The battalion's task was now to protect the light railway that ran from Sheik Saad to the Shatt al Hai. Here they stayed well away from General Maud's campaign to advance to Baghdad and beyond, confining themselves to protecting the railway, collecting battlefield salvage, and having occasional brushes with Arab marauders. In April 1917 there was a move to Shaiba on the Euphrates, west of Basra, with many personnel moving to India to recover from sickness, or for periods of leave. Life was far from comfortable at Shaiba, with temperatures in July and August reaching a maximum of 124 degrees.
Bert's medal card reveals that he was sent home and demobilised on 12th December 1917, probably as a result of sickness and exhaustion. The 2nd/6th (the reserve battalion) were posted from India to Basra, Mesopotamia, in September 1917, landing there on 14th, and in fact remaining there for the rest of the war. Bert, obviously with a reduced medical grading and unfit for line duties, was as an alternative sent back to the UK for demobilization.
We thank Rod Northcott for these photos of Albert W Mitchell. Besides the various photos of Bert in India, either convalescing or at least enjoying spells of leave, Harry sent photos home as well, to his own family and to Bert's sister, Alice. There are in addition photos taken after the war, Bert with his 2 sisters, Alice and Ethel, and one of Albert and his family. During the war, Alice became nursemaid to the children of Rev. Nesbitt at the Rectory, and a delightful snapshot shows a happy moment of her at the seaside with little Geoffrey Nesbitt.
We hope that in the future more information will come to light regarding Bert's story, and in particular the circumstances in which he was wounded and his later life in Winkleigh.
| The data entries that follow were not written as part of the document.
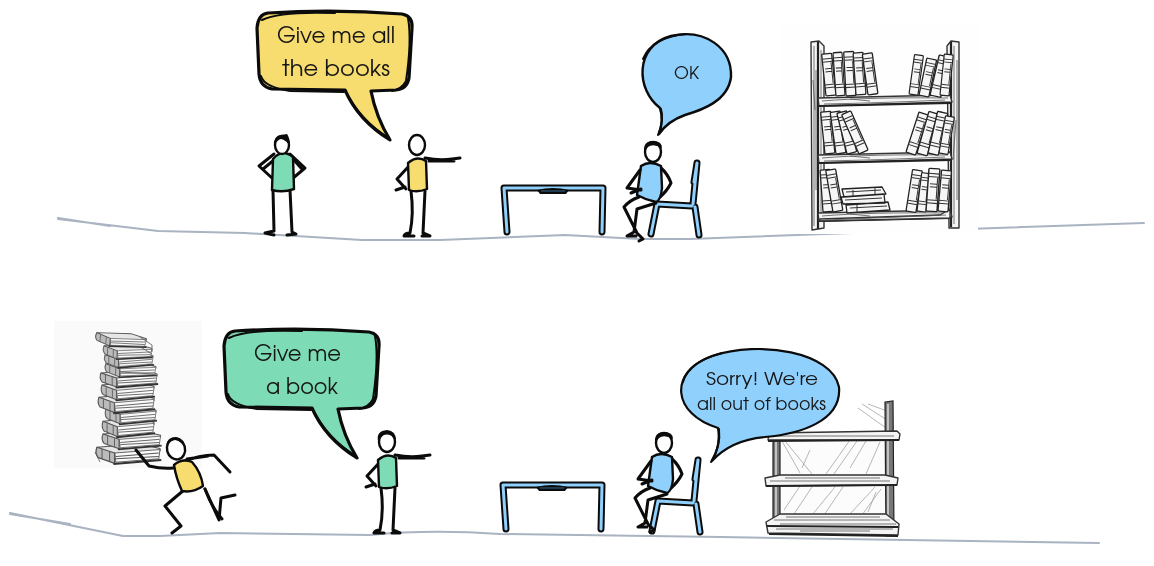
<!DOCTYPE html>
<html lang="en">
<head>
<meta charset="utf-8">
<title>Give me all the books</title>
<style>
:root {
  --paper: #fff;
  --ink: #0b0b0b;
  --pencil: #333;
  --ground: #a9b3c1;
  --yellow: #f7dc6f;
  --green: #7ddcb5;
  --blue: #90d0fd;
}
html, body { margin: 0; height: 100%; overflow: hidden; background: var(--paper); }
svg.comic { display: block; width: 1154px; height: 566px; }
.yellow { --tint: var(--yellow); }
.green { --tint: var(--green); }
.blue { --tint: var(--blue); }
.tinted { fill: var(--tint); }
.bubble { fill: var(--tint); stroke: var(--ink); stroke-width: 3.2; stroke-linejoin: round; }
.bubble-accent { fill: none; stroke: var(--ink); stroke-width: 2; stroke-linecap: round; }
.limb { fill: none; stroke: var(--ink); stroke-width: 3; stroke-linecap: round; stroke-linejoin: round; }
.head { fill: var(--paper); stroke: var(--ink); stroke-width: 2.4; }
.shirt { fill: var(--tint); stroke: var(--ink); stroke-width: 2.4; stroke-linejoin: round; }
.hair { fill: var(--ink); }
.frame-edge { fill: none; stroke: var(--ink); stroke-width: 7; stroke-linejoin: round; stroke-linecap: round; }
.frame-core { fill: none; stroke: var(--blue); stroke-width: 3; stroke-linejoin: round; stroke-linecap: round; }
.ground { fill: none; stroke: var(--ground); stroke-width: 2; stroke-linecap: round; stroke-linejoin: round; }
.wood { fill: #f4f4f4; stroke: var(--pencil); stroke-width: 1.4; stroke-linejoin: round; }
.wood-dark { fill: #777; stroke: #222; stroke-width: 1.2; }
.grain { fill: none; stroke: #555; stroke-width: .8; }
.shade { fill: none; stroke: #222; stroke-width: 2.2; }
.hatch { fill: none; stroke: #999; stroke-width: .7; }
.volume { fill: #f6f6f6; stroke: #222; stroke-width: 1.3; stroke-linejoin: round; }
.volume-band { fill: none; stroke: #333; stroke-width: 1; }
.soft { fill: #e6e6e6; stroke: #555; stroke-width: 1; stroke-linejoin: round; }
.pages { fill: #fafafa; stroke: #666; stroke-width: .8; }
text { font-family: "TeX Gyre Adventor", "Open Sans", sans-serif; fill: #161616; }
.loud { font-size: 22px; }
.quiet { font-size: 17px; }
</style>
</head>
<body>
<svg class="comic" viewBox="0 0 1154 566" xmlns="http://www.w3.org/2000/svg">
<defs>
  <g id="square-bubble">
    <path class="bubble" d="M268 13Q335 9 402 14Q413 16 412 28L409 78Q407 89 396 90L371 91Q376 117 390 140Q358 120 345 90L272 89Q260 87 259 74L257 28Q258 14 268 13Z"/>
    <path class="bubble-accent" d="M262 20Q280 11 335 13M408 18Q412 40 406 81Q402 89 392 91M261 76Q264 87 290 91L344 92M347 94Q362 122 389 138"/>
  </g>

  <g id="pointing-person">
    <path class="limb" d="M411 191Q414 214 410 233Q405 233 404 236L414 236M425 191L423 233L430 236L422 236"/>
    <path class="limb" d="M409 166L397 179L406 189M396 190L405 187"/>
    <path class="shirt" d="M408 163Q417 155 426 161L427 189Q417 193 409 190Z"/>
    <path class="limb" d="M425 158Q440 161 452 159L460 158M429 161L454 161"/>
    <ellipse class="head" cx="417" cy="145" rx="8" ry="10"/>
  </g>

  <g id="seated-person">
    <path class="limb" d="M660 167Q668 174 671 183Q667 191 660 197"/>
    <path class="shirt" d="M641 166Q650 160 661 166L662 188Q661 200 656 202Q646 200 637 195Z"/>
    <path class="limb" d="M640 170L627 188L641 190M631 193L641 189"/>
    <path class="limb" d="M639 197Q630 200 624 207L637 233L643 239L639 241M656 203L637 209L634 232L627 236L636 236"/>
    <ellipse class="head" cx="653" cy="152" rx="8" ry="10"/>
    <path class="hair" d="M644 152Q643 141 653 141Q662 141 662 148Q653 143 648 147Z"/>
  </g>

  <path id="chair-frame" d="M697 163L693 204M692 206L657 204L651 234M695 207L699 235M697 163L694 182"/>
  <g id="chair">
    <use href="#chair-frame" class="frame-edge"/>
    <use href="#chair-frame" class="frame-core"/>
  </g>

  <path id="table-frame" d="M507 232L504 188L603 188L602 232"/>
  <g id="table">
    <use href="#table-frame" class="frame-edge"/>
    <use href="#table-frame" class="frame-core"/>
    <path d="M537 190Q553 186 569 190L566 194H540Z" fill="var(--ink)"/>
    <path d="M541 191H565" stroke="#356a91"/>
  </g>

  <!-- upright volume, base at 0,0 -->
  <g id="volume">
    <rect class="volume" x="0" y="-42" width="10" height="42" rx="1"/>
    <path class="volume-band" d="M0 -37H10M0 -34H10M2 -27H8M2 -24H8M0 -11H10M0 -8H10M8.5 -33V-12"/>
  </g>

  <!-- lying volume seen from a corner -->
  <g id="lying-volume">
    <path class="soft" d="M0 2L34 -1L50 3L50 5L14 8Z"/>
    <path class="pages" d="M14 7L50 4L49 12L15 15Z"/>
    <path class="soft" style="fill:#bbb" d="M0 2L14 7L14 16L1 11Q-2 7 0 2Z"/>
    <path class="grain" d="M15 10L49 7M15 12L49 10M4 4V12M10 6V14"/>
    <path d="M13 16.500L51 13" stroke="#333" stroke-width="1.8"/>
  </g>

  <g id="shelf-board">
    <path class="wood" d="M818 98L950 95L952 102L819 106Z"/>
    <path class="grain" d="M822 101Q870 97 948 98M824 104Q880 103 945 100M850 99L870 101"/>
    <path class="shade" d="M819 106L951 103"/>
  </g>
</defs>

<!-- First scene -->
<g id="scene-request">
  <path class="ground" d="M58 219L158 231L245 233L362 240L440 240L565 235L640 239L690 239L880 232L1144 223M58 218L110 226"/>

  <g id="full-bookcase">
    <rect x="780" y="22" width="198" height="212" fill="#fefefe"/>
    <path class="wood" d="M811 42L819 41L824 46L824 228L812 230Z"/>
    <path class="wood" d="M947 46L951 41L959 42L959 228L949 228Z"/>
    <path class="shade" d="M818 42L818 229M951 42L951 227"/>
    <path class="grain" d="M814 46V226M816 70V190M821 50V222M954 46V224M957 60V200M813 80L815 110M956 120L953 160"/>
    <use href="#shelf-board"/>
    <use href="#shelf-board" y="57"/>
    <use href="#shelf-board" y="115"/>
    <path class="wood" d="M819 221L950 218L950 209L940 215L820 219Z"/>
    <path class="grain" d="M826 220L946 215"/>

    <g id="top-row">
      <use href="#volume" transform="translate(826 96) rotate(-6)"/>
      <use href="#volume" transform="translate(836 96) rotate(-4) scale(.9 1.03)"/>
      <use href="#volume" transform="translate(846 96) rotate(-3) scale(1 1.05)"/>
      <use href="#volume" transform="translate(856 95) rotate(-4)"/>
      <use href="#volume" transform="translate(868 95) rotate(-8) scale(1 .98)"/>
      <use href="#volume" transform="translate(909 94) rotate(8) scale(.9 .95)"/>
      <use href="#volume" transform="translate(919 95) rotate(12) scale(1 .9)"/>
      <use href="#volume" transform="translate(930 95) rotate(13) scale(1.1 .98)"/>
      <use href="#volume" transform="translate(940 95) rotate(6) scale(.9 .98)"/>
    </g>
    <g id="middle-row">
      <use href="#volume" transform="translate(825 154) rotate(-6)"/>
      <use href="#volume" transform="translate(836 154) rotate(-8)"/>
      <use href="#volume" transform="translate(847 154) rotate(-14)"/>
      <use href="#volume" transform="translate(859 154) rotate(-24) scale(1 1.02)"/>
      <use href="#volume" transform="translate(906 152) rotate(18)"/>
      <use href="#volume" transform="translate(917 153) rotate(16) scale(1.05 1.03)"/>
      <use href="#volume" transform="translate(928 153) rotate(13) scale(1.05 1.02)"/>
      <use href="#volume" transform="translate(939 153) rotate(10) scale(.9 .9)"/>
    </g>
    <g id="bottom-row">
      <use href="#volume" transform="translate(823 212) rotate(-4)"/>
      <use href="#volume" transform="translate(833 212) rotate(-10)"/>
      <path class="volume" d="M842 189L882 187L886 194L844 197ZM841 197L884 194L885 203L843 204ZM846 205L888 202L890 210L847 213Z"/>
      <path class="volume-band" d="M846 192L881 190M845 200L882 198M850 208L887 206M853 190V196M875 188V194M857 205V212"/>
      <use href="#volume" transform="translate(906 211) rotate(9)"/>
      <use href="#volume" transform="translate(917 211) rotate(7) scale(.9 .92)"/>
      <use href="#volume" transform="translate(926 211) rotate(4) scale(1.1 1.02)"/>
      <use href="#volume" transform="translate(938 211) rotate(5) scale(1 .98)"/>
    </g>
  </g>

  <g id="waiting-person" class="green">
    <path class="limb" d="M273 190L274 231L265 233L274 235M290 190L292 232L296 234L287 235"/>
    <path class="limb" d="M274 154L259 166L272 178M263 169L274 160M290 154L305 168L292 179M294 160L301 168"/>
    <path class="shirt" d="M273 159Q282 148 293 157L294 189Q283 193 272 190Z"/>
    <ellipse class="head" cx="282" cy="145" rx="7" ry="9"/>
    <path class="hair" d="M274 146Q273 136 281 135L287 134Q290 138 290 146Q286 140 281 139Q277 140 274 146Z"/>
  </g>

  <use href="#pointing-person" class="yellow"/>
  <use href="#table"/>
  <use href="#chair"/>
  <use href="#seated-person" class="blue"/>

  <g id="request-bubble" class="yellow">
    <use href="#square-bubble"/>
    <text class="loud" x="277" y="43" textLength="118" lengthAdjust="spacingAndGlyphs">Give me all</text>
    <text class="loud" x="282" y="76" textLength="108" lengthAdjust="spacingAndGlyphs">the books</text>
  </g>
  <g id="ok-bubble" class="blue">
    <path class="bubble" style="stroke-width:2.4" d="M660 108C636 90 634 46 671 36C705 28 732 48 731 77C728 101 702 110 685 115Q668 121 659 134Q664 120 660 108Z"/>
    <path class="bubble-accent" d="M643 59Q652 37 686 34M661 109Q664 120 658 135"/>
    <text class="quiet" x="674" y="79" textLength="25" lengthAdjust="spacingAndGlyphs">OK</text>
  </g>
</g>

<!-- Second scene -->
<g id="scene-shortage">
  <g id="book-pile">
    <rect x="54" y="321" width="148" height="147" fill="#fafafa"/>
    <use href="#lying-volume" transform="translate(97 445) scale(1.26 1.15)"/>
    <use href="#lying-volume" transform="translate(103 432) scale(1.15 1.05)"/>
    <use href="#lying-volume" transform="translate(103 419) scale(1.02 1.1)"/>
    <use href="#lying-volume" transform="translate(106 407) scale(1 1.05)"/>
    <use href="#lying-volume" transform="translate(99 395) scale(1.1 1.1)"/>
    <use href="#lying-volume" transform="translate(102 383) scale(1.04 1.05)"/>
    <use href="#lying-volume" transform="translate(101 371) scale(1.12 1)"/>
    <use href="#lying-volume" transform="translate(106 362) rotate(2) scale(1 .9)"/>
    <use href="#lying-volume" transform="translate(105 353) scale(.96 .9)"/>
    <use href="#lying-volume" transform="translate(104 344) rotate(2) scale(.96 .9)"/>
    <use href="#lying-volume" transform="translate(97 331) rotate(6) scale(1 .85)"/>
    <path class="grain" d="M140 337L152 345V352M142 348L152 354M120 372L154 374M95 452L100 462"/>
  </g>

  <g id="empty-bookcase">
    <path d="M780 441H887V528H780Z" fill="#fcfcfc"/>
    <path class="hatch" d="M782 441L800 473M785 441L812 474M858 408L886 428M862 404L887 420M868 404L887 411M850 440L826 474M857 441L834 474M866 441L850 468M880 442L866 474M800 486L784 510M812 487L794 514M835 487L812 515M843 487L824 515M875 487L850 514M881 489L862 515M810 450L802 468M876 492L868 512"/>
    <path class="wood-dark" d="M885 402L893 401L894 536L886 536Z"/>
    <path d="M888 404V534" stroke="#ddd" stroke-width="1.5"/>
    <path class="wood-dark" d="M773 439H780V528H773Z"/>
    <path d="M776 441V526" stroke="#ddd" stroke-width="1.5"/>
    <path class="wood" d="M769 433L897 431L900 434L899 440L768 440Z"/>
    <path class="wood" d="M765 478L780 475L885 475L898 478L897 485L766 486Z"/>
    <path class="wood" d="M766 522L780 514H886L899 524L898 535L768 533Z"/>
    <path class="grain" d="M772 436H894M770 481H890M785 478H880M774 520H890M786 517H880M780 524H896M776 529H893M800 531H870"/>
    <path class="shade" d="M768 441L899 440M766 486L897 485M767 526L898 527M769 534L898 536"/>
  </g>

  <path class="ground" d="M10 513L123 536L160 536L220 533L370 535Q430 529 500 534L720 537L1099 543M10 514L70 524"/>

  <g id="running-person" class="yellow">
    <path class="limb" d="M173 468Q162 469 149 466L136 450M182 462Q200 455 214 455L230 472M187 459L208 456"/>
    <path class="limb" d="M184 490L165 506L181 526L172 533M205 489L219 520L221 498L235 495"/>
    <path class="limb" d="M205 489Q212 508 222 519"/>
    <path class="shirt" d="M174 465Q182 458 192 462Q201 472 203 486Q193 493 182 491Q176 478 174 465Z"/>
    <ellipse class="head" cx="176" cy="449" rx="9" ry="10.5" transform="rotate(-15 176 449)"/>
    <path class="hair" d="M166 446Q167 437 176 437Q185 438 186 450Q182 441 175 440Q169 441 166 446Z"/>
  </g>

  <g id="late-person" class="green">
    <use href="#pointing-person" x="-30" y="297"/>
    <path class="hair" d="M378 441Q376 431 387 430Q396 431 396 440Q390 433 384 435Q380 437 378 441Z"/>
  </g>

  <use href="#table" x="-1" y="297"/>
  <use href="#chair" x="1" y="297"/>
  <use href="#seated-person" class="blue" x="11" y="291"/>

  <g id="single-request-bubble" class="green">
    <use href="#square-bubble" x="-33" y="318"/>
    <text class="loud" x="254" y="361" textLength="87" lengthAdjust="spacingAndGlyphs">Give me</text>
    <text class="loud" x="266" y="394" textLength="72" lengthAdjust="spacingAndGlyphs">a book</text>
  </g>
  <g id="sorry-bubble" class="blue">
    <path class="bubble" style="stroke-width:2.2" d="M718 428C672 414 668 372 712 356C760 340 832 352 839 387C842 421 800 434 765 437Q731 440 712 461Q721 445 718 428Z"/>
    <path class="bubble-accent" d="M683 382Q688 362 722 353M719 429Q721 446 711 462"/>
    <text class="quiet" x="706" y="385" textLength="112" lengthAdjust="spacingAndGlyphs">Sorry! We're</text>
    <text class="quiet" x="697" y="410" textLength="129" lengthAdjust="spacingAndGlyphs">all out of books</text>
  </g>
</g>
</svg>
</body>
</html>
There is no doubt that all his family, his relatives and indeed the whole village must have been very proud of him.
1st Nov 2017